. Although controversial, AMD-associated SNPs have also been identified in excision repair cross-complementing group 6 (ERCC6), a DNA repair gene
; serpin peptidase inhibitor, clade G (C1 inhibitor), member 1 (SERPING1), an inhibitor of the complement component C1
; and toll-like receptor 3 (TLR3)
 and toll-like receptor 4 (TLR4)
, mediators of the innate immune response. "
[Show abstract][Hide abstract] ABSTRACT: Age-related macular degeneration (AMD) is a complex and multifaceted disease involving contributions from both genetic and environmental influences. Previous work exploring the genetic contributions of AMD has implicated numerous genomic regions and a variety of candidate genes as modulators of AMD susceptibility. Nevertheless, much of this work has revolved around single-nucleotide polymorphisms (SNPs), and it is apparent that a significant portion of the heritability of AMD cannot be explained through these mechanisms. In this review, we consider the role of common variants, rare variants, copy number variations, epigenetics, microRNAs, and mitochondrial genetics in AMD. Copy number variations in regulators of complement activation genes (CFHR1 and CFHR3) and glutathione S transferase genes (GSTM1 and GSTT1) have been associated with AMD, and several additional loci have been identified as regions of potential interest but require further evaluation. MicroRNA dysregulation has been linked to the retinal pigment epithelium degeneration in geographic atrophy, ocular neovascularization, and oxidative stress, all of which are hallmarks in the pathogenesis of AMD. Certain mitochondrial DNA haplogroups and SNPs in mitochondrially encoded NADH dehydrogenase genes have also been associated with AMD. The role of these additional mechanisms remains only partly understood, but the importance of their further investigation is clear to elucidate more completely the genetic basis of AMD.
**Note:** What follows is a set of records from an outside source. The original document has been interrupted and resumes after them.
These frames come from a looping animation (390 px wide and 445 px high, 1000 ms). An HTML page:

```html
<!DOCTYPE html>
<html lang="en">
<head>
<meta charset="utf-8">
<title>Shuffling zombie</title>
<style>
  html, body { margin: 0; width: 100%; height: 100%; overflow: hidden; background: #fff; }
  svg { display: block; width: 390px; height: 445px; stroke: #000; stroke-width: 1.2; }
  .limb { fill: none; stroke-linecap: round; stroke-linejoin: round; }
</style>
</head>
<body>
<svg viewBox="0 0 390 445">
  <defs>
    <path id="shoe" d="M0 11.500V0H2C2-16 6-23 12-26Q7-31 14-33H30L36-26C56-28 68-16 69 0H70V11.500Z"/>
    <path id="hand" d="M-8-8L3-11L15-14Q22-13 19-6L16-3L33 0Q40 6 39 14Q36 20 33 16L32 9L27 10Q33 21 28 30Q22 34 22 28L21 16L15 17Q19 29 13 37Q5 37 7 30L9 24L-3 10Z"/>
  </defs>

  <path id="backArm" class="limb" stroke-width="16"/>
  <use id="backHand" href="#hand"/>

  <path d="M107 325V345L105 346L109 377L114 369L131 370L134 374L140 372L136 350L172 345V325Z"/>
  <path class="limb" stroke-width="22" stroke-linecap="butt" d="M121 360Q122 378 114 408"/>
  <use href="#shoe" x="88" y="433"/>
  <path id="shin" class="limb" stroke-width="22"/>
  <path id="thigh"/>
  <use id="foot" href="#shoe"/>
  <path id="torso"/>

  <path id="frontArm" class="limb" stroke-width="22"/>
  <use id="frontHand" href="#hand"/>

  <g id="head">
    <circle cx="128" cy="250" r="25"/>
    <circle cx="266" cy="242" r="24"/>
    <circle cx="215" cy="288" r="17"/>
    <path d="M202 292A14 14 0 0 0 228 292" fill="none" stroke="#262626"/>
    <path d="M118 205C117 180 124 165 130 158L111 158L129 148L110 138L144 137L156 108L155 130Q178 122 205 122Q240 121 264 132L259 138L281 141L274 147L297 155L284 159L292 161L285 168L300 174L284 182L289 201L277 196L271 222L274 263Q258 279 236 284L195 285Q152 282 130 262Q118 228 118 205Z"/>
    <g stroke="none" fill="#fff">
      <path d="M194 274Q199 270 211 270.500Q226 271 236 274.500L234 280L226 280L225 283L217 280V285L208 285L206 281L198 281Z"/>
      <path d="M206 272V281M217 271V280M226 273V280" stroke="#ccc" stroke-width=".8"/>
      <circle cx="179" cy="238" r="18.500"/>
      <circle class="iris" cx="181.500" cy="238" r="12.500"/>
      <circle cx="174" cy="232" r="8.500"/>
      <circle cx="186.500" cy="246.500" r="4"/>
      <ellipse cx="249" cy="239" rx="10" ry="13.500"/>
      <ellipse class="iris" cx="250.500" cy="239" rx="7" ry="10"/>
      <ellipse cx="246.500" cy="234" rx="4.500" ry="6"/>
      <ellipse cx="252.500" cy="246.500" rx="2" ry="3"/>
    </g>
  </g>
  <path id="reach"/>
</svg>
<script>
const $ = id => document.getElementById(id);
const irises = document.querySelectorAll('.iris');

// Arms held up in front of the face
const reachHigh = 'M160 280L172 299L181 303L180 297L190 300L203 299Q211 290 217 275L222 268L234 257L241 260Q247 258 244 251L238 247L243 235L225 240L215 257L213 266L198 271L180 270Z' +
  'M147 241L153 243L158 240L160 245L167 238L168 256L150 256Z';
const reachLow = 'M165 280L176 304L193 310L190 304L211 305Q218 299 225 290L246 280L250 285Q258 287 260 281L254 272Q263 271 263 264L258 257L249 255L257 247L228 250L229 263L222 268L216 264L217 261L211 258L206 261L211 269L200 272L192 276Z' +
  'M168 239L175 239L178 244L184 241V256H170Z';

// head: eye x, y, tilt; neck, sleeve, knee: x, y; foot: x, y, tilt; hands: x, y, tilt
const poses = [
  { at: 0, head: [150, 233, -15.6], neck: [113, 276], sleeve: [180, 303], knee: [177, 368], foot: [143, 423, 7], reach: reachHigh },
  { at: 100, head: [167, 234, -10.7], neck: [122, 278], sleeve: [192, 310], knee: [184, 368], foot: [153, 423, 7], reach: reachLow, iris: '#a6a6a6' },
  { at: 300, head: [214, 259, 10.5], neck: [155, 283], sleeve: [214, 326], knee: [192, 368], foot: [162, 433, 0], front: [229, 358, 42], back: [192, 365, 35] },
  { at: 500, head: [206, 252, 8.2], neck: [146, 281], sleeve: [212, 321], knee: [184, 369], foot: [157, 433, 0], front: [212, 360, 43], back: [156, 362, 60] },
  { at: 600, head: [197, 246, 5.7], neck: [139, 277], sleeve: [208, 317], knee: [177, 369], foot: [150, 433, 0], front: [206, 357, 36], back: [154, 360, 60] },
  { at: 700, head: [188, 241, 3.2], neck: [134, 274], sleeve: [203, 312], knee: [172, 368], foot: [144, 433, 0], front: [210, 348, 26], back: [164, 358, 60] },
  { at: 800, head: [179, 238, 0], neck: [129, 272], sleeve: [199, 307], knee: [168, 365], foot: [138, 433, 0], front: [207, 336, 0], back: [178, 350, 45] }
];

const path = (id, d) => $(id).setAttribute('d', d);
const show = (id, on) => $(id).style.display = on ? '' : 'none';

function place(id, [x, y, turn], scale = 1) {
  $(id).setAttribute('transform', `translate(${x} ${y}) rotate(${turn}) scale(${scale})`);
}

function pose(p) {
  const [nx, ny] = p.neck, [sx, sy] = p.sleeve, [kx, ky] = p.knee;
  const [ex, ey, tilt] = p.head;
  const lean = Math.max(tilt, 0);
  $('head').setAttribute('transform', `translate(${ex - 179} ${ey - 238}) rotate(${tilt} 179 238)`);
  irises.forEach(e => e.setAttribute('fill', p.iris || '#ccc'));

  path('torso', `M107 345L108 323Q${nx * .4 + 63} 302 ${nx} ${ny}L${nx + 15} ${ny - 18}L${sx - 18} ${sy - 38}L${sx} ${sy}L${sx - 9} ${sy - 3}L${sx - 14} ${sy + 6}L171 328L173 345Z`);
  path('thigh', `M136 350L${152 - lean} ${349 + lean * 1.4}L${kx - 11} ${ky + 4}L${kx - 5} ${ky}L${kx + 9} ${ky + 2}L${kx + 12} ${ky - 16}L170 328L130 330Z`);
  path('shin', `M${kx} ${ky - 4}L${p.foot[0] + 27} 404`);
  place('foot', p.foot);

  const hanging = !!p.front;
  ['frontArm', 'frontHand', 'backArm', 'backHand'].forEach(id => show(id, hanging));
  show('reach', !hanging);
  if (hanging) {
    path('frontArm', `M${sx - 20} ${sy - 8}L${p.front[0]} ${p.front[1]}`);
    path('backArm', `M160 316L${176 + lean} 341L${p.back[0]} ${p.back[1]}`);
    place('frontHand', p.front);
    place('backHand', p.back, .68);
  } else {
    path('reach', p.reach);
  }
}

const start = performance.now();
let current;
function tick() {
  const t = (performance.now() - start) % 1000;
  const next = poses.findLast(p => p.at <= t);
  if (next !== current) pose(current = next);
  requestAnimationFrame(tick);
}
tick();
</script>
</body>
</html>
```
Human genomics 08/2012; 6(1):13. DOI:10.1186/1479-7364-6-13 · 2.15 Impact Factor